CATEGORY: DAY TO DAY SURVIVAL
Yesterday, I had a chance to spend some time observing life in a doctor's waiting room.
I'd brought the novel I'm currently reading along, and planned to make some progress through its daunting (but wonderful) 500 pages while I waited for a family member.
I had just found my place in the book and read a few sentences when a man in his late thirties entered and made a point to say good morning to everyone.
Hmmm...I wondered, hasn't he heard of the rules of the anonymous waiting room? These people are not your friends; what's more they're ahead of you in lines so you better hope their maladies are neither too serious, nor too trivial. (The trivial ones are usually those of hypochondriacs; and we all know how time consuming their proliferating imaginary complaints can be.)
A few people grunted; I gave him a cautious smile and returned to my book.
However, only a minute or two later, I was again distracted by the entrance of a woman who carried her life through the door like a heavy sack she'd been dragging around for far too long. I immediately closed my book in deference to her misery.
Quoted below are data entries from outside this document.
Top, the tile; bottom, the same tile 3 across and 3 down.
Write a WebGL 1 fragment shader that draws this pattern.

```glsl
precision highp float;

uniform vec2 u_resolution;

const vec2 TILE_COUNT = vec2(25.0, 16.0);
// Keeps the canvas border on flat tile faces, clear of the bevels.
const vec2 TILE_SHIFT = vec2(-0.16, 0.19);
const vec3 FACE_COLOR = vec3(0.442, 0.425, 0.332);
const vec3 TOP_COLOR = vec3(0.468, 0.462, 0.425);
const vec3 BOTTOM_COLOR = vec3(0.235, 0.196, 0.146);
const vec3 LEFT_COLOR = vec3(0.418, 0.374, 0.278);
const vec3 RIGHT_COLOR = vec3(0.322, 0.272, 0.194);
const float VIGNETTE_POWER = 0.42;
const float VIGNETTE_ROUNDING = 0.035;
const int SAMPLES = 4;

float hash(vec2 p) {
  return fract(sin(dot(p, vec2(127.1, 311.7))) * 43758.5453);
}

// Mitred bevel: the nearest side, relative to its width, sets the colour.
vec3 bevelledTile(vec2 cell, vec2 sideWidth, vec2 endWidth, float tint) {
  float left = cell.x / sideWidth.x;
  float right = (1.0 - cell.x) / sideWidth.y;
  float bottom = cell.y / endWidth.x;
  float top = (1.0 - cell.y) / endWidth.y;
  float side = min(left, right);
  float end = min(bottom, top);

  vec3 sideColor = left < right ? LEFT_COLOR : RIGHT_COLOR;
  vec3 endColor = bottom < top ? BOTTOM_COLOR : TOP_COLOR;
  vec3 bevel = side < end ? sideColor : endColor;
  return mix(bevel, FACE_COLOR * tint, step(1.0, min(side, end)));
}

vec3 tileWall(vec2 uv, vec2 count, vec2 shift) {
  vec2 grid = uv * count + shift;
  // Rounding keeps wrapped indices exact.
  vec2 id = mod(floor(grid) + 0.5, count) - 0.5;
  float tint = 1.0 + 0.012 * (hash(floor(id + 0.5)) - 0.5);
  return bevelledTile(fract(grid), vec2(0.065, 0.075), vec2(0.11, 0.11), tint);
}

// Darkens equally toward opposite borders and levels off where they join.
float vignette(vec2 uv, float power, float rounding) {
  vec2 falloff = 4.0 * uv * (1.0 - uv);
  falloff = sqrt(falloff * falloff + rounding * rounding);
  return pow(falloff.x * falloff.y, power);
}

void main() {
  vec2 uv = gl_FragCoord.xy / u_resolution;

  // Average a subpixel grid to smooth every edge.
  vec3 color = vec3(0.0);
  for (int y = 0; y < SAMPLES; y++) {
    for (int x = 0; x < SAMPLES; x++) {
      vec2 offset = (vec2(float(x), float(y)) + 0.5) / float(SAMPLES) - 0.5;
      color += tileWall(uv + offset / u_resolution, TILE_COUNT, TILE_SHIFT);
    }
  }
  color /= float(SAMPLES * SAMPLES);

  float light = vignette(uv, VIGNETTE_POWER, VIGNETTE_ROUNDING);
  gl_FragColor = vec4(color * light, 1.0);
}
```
Yes, she was elderly, though not terribly (70 maybe?) and perhaps sick, but the weight she carried was heavier than mere age--or even illness. I studied her flaccid arms, the downward slant of her face and voice, and wondered if she had once been pretty. If she'd ever been in love, had once entered the room as cheerily as the man who came before her. Of course, she had. As she sat down heavily beside me, the small space was infected with her private sorrow.
I couldn't even pretend to read.
Soon after the woman entered, her husband followed, complaining loudly that it would have been nice if she waited for him. Didn't she knew he needed help getting up the stairs?
"I was trying to do you a favor by checking you in," the woman grumbled.
"Well you could have at least helped me up the stairs."
He then announced to the waiting room (also in defiance of the unwritten code) that he'd hurt his acchilles tendon in a recent tennis match, and was having trouble walking.) In truth, he was tanned, wearing an explensive looking gold outfut, and looked far healthier than his wife.
The friendly younger man immediately offered him a seat, and some commiseration. "That's a painful injury. Friend of mine had that once."
The old man grunted, but his curiosity was aroused. "What are you here for?"
"My knee. After arthroscopic surgeries, I'm still having trouble. Might have to get a knee replacement."
Briefly, the miserable woman looked up from The New York Times where she had retreated from her husband's castigation. "I had one of those. It was horrible. Worst thing I ever did."
"It was her own fault," her husband scoffed. "She never did her exercises. How did she think she was going to get better?"
The question hung in the air. I wondered if he ever addressed her directly.
"You two havent' been married long, have you?" the young man smiled.
"Too long. Far too long." The man in the golf shirt shook his head, as if dislodging the years. "Never thought I'd spend my retirement like this. I've got a house on the ocean, a winter place in Palm Beach, but what good does it do me? She never wants to do anything."
Again the young man laughed. "You better watch out. I think your wife's about to give you a left hook." (In truth, the wife had once again withdrawn, and seemed impervious to her husband's words.)
Briefly, the waiting room fell into an awkward silence. I thought of taking out my book again. But once again the older man interrupted my thoughts, turning to the resolute optimist across from him.
"What do you do for a living anyway?" I had the feeling he was accustomed to sizing people up with this question.
"I'm a mechanic over at the XX Plant. You know, one of the working stiffs waiting for the trickle down."
"Better leave politics out of it, young man, because I don't think we agree."
"You're right. We probably don't." The smile never left the younger man's face.
At that point, he was called into the office, and the conversation ended.
I managed to read five or six pages before he emerged.
"So what did he say?" Golf shirt asked. "Are you going to need the knee replacement?"
By now, the entire waiting room was engaged. We all looked up.
Even the wife was interested. She shook her jowls in warning. "The worst pain I ever had. More excruciating than childbirth."
"I'll be okay," the young man laughed.
But the woman was not going to give up. Pain was her subject and she would not cede a point to an obvious amateur. "You wait and--"
This time, however, he stopped her. "No, really, I'll be okay." And as he waved and wished us all luck, I knew that he would.
Soon, the husband and wife team were called inside, too; and the waiting room was quiet. But I was no longer interested in my book. Sometimes a half-hour in a waiting room is as complicated and profound as a 500 page novel anyway.
(So what do the sun flowers have to do with it? Not much, except that they remind me of a stranger's smile that briefly transformed an anonymous waiting room into a place where common humanity overcame any number of differences.)